**What you need to do**
Below are records; copy every line among them that contains the word "stroke".

**Data to process**
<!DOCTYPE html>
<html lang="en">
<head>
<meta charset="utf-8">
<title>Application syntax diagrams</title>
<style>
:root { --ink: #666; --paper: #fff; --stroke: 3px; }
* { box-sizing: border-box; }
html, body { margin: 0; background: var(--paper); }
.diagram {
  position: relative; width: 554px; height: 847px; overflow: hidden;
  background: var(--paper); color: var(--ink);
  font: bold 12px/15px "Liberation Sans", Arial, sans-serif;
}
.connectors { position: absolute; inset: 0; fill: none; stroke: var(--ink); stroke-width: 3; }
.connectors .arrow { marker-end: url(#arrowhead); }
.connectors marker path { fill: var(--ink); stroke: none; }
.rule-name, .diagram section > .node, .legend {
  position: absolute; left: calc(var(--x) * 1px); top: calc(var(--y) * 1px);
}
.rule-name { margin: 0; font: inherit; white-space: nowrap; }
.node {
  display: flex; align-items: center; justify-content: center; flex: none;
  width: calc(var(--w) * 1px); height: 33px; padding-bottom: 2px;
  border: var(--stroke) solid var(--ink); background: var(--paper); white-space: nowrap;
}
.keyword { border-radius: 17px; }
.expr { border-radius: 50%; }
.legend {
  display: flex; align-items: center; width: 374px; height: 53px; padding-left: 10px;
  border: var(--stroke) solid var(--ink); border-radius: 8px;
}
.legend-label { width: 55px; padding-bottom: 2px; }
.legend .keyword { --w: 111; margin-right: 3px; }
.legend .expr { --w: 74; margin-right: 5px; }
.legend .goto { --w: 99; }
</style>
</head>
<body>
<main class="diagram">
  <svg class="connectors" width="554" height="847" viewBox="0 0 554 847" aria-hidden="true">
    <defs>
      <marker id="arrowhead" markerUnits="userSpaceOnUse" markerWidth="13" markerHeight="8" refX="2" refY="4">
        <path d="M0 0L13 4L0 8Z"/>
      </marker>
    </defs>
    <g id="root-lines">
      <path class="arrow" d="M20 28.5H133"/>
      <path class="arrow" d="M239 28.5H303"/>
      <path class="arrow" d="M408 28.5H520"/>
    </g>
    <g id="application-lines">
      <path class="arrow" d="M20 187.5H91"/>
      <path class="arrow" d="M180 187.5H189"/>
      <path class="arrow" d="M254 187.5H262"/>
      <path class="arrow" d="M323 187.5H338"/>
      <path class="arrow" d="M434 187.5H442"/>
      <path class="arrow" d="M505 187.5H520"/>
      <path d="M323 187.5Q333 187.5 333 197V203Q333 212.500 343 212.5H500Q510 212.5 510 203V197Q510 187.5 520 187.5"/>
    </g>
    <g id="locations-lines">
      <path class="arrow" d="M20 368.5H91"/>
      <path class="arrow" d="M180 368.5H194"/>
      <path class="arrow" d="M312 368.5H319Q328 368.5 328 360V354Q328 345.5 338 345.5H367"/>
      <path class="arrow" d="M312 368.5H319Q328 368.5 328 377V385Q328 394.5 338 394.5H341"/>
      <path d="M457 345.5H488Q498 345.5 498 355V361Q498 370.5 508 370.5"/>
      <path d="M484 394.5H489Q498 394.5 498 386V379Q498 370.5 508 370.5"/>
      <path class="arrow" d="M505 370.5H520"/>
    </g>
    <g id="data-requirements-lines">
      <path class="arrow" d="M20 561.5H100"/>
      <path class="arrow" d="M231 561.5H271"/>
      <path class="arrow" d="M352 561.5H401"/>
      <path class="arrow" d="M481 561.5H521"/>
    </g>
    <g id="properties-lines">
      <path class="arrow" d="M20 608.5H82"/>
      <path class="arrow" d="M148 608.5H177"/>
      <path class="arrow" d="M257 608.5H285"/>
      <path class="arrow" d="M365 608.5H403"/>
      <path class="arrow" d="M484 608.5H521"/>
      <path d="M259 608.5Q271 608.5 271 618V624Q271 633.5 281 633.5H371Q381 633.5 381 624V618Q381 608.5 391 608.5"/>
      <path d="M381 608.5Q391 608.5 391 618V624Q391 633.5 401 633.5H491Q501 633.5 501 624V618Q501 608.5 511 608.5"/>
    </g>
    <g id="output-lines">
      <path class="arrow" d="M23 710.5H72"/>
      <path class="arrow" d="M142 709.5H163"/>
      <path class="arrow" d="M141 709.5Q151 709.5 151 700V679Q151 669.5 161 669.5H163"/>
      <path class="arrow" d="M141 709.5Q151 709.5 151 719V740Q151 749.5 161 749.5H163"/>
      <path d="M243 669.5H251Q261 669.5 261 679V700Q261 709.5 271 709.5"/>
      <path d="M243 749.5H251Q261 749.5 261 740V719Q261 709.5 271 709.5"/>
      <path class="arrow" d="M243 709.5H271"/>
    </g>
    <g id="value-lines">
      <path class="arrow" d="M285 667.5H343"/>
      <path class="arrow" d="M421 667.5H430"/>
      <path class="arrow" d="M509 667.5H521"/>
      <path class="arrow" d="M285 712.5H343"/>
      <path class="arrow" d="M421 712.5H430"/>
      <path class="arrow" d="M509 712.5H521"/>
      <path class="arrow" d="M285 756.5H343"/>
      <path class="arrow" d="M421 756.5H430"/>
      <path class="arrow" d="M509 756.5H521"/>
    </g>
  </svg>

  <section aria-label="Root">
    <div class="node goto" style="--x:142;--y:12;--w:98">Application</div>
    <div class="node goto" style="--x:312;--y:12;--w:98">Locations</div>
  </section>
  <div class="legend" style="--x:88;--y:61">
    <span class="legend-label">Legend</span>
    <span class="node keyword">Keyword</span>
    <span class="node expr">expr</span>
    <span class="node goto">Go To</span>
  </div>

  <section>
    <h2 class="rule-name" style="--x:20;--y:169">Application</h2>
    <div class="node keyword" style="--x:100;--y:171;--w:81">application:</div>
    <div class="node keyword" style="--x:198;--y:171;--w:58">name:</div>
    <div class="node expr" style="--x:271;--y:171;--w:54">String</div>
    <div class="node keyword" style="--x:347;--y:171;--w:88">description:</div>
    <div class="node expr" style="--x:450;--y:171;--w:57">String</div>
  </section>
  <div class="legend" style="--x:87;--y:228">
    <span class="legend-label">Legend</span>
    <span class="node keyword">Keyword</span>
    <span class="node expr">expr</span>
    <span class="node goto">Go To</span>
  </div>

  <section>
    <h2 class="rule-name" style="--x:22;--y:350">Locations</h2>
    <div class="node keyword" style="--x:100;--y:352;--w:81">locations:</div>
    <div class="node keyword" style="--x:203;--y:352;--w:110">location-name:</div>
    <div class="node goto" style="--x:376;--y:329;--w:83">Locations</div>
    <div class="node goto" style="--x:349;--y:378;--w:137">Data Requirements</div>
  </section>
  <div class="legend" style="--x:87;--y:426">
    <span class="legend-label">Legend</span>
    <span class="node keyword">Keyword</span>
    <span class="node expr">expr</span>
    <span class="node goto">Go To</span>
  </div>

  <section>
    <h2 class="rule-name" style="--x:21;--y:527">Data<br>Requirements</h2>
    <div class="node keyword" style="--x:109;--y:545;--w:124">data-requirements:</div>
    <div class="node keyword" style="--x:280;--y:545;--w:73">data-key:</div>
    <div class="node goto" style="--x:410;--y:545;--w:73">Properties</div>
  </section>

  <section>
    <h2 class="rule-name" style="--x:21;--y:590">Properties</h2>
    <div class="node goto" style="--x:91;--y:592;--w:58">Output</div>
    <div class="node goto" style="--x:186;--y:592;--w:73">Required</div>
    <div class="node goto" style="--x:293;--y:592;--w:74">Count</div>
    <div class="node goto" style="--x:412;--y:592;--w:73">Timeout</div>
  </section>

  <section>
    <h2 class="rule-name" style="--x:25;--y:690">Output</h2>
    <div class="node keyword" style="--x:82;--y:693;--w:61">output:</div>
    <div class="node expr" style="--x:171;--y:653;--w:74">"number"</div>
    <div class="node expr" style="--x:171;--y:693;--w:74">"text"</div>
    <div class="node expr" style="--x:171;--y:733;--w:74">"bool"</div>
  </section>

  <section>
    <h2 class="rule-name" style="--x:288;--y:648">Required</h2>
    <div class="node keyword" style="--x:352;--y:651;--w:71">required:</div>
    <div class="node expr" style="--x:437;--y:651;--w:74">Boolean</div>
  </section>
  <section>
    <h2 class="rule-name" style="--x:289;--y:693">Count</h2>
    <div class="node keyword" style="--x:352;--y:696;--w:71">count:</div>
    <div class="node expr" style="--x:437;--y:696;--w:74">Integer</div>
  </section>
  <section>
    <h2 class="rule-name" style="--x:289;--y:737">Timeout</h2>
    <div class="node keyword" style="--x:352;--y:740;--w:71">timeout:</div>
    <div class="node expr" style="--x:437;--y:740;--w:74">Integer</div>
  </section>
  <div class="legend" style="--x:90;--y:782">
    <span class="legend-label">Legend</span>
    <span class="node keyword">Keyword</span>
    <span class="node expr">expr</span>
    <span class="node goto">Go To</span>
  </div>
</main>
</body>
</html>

**Solution to the exercise**
:root { --ink: #666; --paper: #fff; --stroke: 3px; }
.connectors { position: absolute; inset: 0; fill: none; stroke: var(--ink); stroke-width: 3; }
.connectors marker path { fill: var(--ink); stroke: none; }
  border: var(--stroke) solid var(--ink); background: var(--paper); white-space: nowrap;
  border: var(--stroke) solid var(--ink); border-radius: 8px;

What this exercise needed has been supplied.